Many Germans use the long weekend beginning on May 26th, Ascension Day, as an opportunity to go on a short vacation. Drivers must therefore be prepared for increased traffic during this time. The German automobile club ADAC expects the volume of traffic to be significantly higher than in the previous two years, since there are no longer restrictions on travel between the individual German states introduced in connection with the coronavirus pandemic.
The traffic may be especially crowded on the freeways of the larger cities. An additional obstacle may be the large number of ongoing roadworks in Germany – currently there are more than a thousand such places.
ADAC warns of traffic jams forming on German roads from Wednesday
In order to be able to spend as much time as possible at their vacation destination, most holidaymakers will already set off on Wednesday afternoon, i.e. 25 May. Hence, the ADAC expects increased traffic on the roads on that day between 1:00 p.m. and 7:00 p.m. The following federal states in particular are affected: Berlin, Bremen, Mecklenburg-Vorpommern, Lower Saxony, Saxony, Schleswig-Holstein and Thuringia, and this is because the Friday after Ascension Day is officially school-free there.
However, also in other federal states many people take the day off to extend their weekend. In addition, many drivers from Hamburg and Saxony-Anhalt are likely to be on the roads as the week-long holidays come to an end in those two states.
The wave of returns is likely to reach its peak on Sunday afternoon. Friday, on the other hand, should be relatively quiet on Germany’s main roads.
These road sections are likely to see the worst traffic jams in Germany during the long weekend starting on Ascension Day:
- main roads leading to and from coastal towns
- in urban agglomerations such as: Hamburg, Berlin, Cologne, Frankfurt, Stuttgart, Munich
- A1 Cologne – Dortmund – Bremen – Hamburg – Lübeck

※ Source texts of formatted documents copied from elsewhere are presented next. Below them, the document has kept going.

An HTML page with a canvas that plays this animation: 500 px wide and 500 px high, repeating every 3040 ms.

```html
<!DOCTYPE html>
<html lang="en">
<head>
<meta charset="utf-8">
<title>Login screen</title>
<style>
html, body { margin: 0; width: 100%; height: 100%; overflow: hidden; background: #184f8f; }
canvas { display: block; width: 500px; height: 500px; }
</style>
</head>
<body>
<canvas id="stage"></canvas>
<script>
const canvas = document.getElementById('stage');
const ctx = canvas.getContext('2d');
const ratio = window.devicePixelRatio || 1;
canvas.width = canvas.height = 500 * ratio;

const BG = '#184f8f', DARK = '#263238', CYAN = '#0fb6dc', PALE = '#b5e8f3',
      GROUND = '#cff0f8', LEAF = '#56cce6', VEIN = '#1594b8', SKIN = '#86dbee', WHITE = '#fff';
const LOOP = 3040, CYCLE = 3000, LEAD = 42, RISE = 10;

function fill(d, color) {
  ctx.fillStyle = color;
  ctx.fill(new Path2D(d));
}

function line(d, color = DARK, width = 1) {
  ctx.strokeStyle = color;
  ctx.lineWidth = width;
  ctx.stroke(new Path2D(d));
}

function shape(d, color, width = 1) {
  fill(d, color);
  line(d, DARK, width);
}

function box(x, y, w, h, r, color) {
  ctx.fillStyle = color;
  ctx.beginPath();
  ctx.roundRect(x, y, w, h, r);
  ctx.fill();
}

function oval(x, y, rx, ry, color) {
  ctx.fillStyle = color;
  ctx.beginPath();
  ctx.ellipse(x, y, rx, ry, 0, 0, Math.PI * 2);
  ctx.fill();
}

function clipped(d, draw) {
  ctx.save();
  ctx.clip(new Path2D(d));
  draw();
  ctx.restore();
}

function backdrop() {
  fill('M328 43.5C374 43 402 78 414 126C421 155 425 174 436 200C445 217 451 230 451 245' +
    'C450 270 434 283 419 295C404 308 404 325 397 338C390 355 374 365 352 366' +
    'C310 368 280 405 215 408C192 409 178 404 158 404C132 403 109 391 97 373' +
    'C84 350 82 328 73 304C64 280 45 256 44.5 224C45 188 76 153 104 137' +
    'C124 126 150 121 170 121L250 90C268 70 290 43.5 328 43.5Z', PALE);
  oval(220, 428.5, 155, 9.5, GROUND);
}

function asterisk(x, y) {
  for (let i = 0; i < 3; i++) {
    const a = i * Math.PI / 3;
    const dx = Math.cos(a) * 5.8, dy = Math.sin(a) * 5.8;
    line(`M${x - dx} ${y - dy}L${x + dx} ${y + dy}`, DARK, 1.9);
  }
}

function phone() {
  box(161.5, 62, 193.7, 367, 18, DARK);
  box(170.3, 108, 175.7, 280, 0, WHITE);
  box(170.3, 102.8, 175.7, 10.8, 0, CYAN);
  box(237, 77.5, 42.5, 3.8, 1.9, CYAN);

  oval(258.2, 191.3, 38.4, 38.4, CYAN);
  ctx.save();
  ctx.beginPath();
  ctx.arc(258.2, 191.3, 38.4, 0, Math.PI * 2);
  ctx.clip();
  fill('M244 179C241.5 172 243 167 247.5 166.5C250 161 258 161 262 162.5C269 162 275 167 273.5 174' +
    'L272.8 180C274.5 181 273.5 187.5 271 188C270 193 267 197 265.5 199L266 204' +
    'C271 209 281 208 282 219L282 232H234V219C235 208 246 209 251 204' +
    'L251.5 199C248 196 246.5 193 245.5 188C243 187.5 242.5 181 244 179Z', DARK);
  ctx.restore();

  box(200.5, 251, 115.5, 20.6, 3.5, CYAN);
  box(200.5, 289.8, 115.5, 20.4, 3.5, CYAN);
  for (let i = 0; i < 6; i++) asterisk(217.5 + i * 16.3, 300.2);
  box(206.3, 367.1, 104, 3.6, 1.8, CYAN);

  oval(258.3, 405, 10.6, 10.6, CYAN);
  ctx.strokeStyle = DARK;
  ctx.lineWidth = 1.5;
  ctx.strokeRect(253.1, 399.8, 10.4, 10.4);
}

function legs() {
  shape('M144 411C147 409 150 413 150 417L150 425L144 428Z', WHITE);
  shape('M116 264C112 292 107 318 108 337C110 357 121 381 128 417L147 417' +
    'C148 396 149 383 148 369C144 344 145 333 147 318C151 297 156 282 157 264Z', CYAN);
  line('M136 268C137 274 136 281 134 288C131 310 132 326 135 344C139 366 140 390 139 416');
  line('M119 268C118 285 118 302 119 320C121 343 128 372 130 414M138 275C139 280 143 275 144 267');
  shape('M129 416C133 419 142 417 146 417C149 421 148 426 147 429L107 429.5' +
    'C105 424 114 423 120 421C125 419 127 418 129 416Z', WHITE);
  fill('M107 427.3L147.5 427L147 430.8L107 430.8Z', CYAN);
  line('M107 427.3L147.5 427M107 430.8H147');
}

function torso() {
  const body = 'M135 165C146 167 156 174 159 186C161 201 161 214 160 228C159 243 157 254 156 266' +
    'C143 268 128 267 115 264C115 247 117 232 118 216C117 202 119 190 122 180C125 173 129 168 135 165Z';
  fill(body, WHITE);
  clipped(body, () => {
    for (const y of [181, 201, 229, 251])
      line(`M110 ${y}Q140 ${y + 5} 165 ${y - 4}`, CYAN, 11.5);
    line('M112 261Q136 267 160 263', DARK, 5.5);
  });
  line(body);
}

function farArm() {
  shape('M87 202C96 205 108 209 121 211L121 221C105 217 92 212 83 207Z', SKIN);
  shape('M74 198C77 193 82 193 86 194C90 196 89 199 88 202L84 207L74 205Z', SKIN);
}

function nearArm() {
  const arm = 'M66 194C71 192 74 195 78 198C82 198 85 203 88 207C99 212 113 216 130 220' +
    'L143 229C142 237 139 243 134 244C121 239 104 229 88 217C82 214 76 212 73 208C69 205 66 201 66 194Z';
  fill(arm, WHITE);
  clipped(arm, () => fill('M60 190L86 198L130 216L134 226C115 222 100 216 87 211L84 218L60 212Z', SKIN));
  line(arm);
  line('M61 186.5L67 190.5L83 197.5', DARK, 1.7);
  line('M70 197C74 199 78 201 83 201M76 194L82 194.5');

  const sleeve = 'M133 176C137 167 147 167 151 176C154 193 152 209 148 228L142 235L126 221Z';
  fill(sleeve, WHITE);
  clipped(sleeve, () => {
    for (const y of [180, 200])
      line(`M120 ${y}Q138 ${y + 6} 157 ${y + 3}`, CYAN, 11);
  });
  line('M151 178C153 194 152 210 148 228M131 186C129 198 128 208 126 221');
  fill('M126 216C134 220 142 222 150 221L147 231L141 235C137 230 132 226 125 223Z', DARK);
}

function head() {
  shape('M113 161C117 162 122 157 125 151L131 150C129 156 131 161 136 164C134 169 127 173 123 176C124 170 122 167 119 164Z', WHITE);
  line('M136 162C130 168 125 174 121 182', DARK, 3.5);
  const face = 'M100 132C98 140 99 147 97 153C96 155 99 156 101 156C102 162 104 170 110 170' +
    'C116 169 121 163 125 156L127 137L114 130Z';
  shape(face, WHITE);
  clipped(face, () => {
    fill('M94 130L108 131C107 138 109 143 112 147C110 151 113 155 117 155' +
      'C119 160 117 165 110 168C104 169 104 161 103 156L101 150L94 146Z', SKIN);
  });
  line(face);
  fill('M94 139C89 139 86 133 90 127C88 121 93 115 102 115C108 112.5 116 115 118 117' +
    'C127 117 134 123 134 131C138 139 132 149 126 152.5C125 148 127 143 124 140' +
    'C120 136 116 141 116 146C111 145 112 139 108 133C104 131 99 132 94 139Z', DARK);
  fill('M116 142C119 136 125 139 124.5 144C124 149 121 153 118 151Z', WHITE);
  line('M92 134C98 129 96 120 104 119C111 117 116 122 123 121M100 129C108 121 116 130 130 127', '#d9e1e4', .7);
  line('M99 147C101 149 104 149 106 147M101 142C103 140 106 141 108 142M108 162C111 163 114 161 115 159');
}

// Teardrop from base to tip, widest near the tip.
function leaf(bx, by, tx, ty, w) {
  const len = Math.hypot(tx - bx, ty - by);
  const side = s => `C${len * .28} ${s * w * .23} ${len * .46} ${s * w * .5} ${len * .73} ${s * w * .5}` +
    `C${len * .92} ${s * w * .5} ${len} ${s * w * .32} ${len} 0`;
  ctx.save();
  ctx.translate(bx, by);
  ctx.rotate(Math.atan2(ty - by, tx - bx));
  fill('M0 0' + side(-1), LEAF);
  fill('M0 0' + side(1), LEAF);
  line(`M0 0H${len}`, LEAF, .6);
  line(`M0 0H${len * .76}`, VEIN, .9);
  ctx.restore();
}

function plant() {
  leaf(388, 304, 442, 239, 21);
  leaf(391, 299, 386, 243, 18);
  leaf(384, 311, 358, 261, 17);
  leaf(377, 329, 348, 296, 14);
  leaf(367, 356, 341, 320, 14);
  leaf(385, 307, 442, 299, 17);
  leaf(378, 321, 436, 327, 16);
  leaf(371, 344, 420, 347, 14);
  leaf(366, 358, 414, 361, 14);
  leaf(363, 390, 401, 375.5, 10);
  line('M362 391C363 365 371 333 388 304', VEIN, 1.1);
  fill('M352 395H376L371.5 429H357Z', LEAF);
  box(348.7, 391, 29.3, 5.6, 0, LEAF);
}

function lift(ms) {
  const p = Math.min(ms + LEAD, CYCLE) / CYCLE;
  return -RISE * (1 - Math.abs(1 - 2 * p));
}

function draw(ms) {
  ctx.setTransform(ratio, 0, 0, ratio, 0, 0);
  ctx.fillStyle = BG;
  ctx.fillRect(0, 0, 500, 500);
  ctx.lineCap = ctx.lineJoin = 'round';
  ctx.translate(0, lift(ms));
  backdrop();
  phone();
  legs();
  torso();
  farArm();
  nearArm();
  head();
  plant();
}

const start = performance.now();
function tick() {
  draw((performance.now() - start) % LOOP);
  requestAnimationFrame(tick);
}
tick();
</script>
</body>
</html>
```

- A2 Berlin – Hannover – Oberhausen – Dortmund
- A3 Emmerich – Oberhausen – Cologne – Frankfurt – Würzburg – Nuremberg
- A4 Kirchheimer Dreieck – Erfurt – Chemnitz – Dresden
- A5 Hattenbacher Dreieck – Darmstadt – Karlsruhe
- A6 Heilbronn – Nuremberg
- A7 Hamburg – Hannover and Würzburg – Füssen/Reutte
- A7 Hamburg – Flensburg
- A8 Stuttgart – Munich – Salzburg
- A9 Munich – Nuremberg
- A10 Berliner Ring
- A40 Venlo – Duisburg – Essen – Dortmund
- A43 Wuppertal – Recklinghausen – Münster
- A61 Mönchengladbach – Koblenz – Ludwigshafen
- A81 Stuttgart – Singen
- A93 Inntaldreieck – Kufstein
- A95 /B 2 Munich – Garmisch-Partenkirchen
- A99 Autobahnring München (freeway ring road of Munich)
But travelers need to be prepared for traffic difficulties not only in Germany. Ascension Day is also a public holiday in Austria and Switzerland. This will be particularly noticeable on access roads to the lakes of Carinthia, the Salzkammergut region, Lake Neusiedl and recreational areas in the Swiss cantons of Ticino and Valais. Slightly longer driving times should also be planned on routes leading to the Rhine Valley or the Fernpass, for example.
According to the ADAC, stops at borders should not last longer than 30 minutes, both when entering and leaving the country.
When is the best time to go to a gas station?
Those who have planned their vacation in the coming days should also choose the right time to refuel. It is advisable to avoid refueling in the morning on the day of departure. It is better to do it the previous evening, between 6 p.m. and 7 p.m. or 8 p.m. and 10 p.m. According to ADAC, you can save up to ten cents per liter of fuel this way.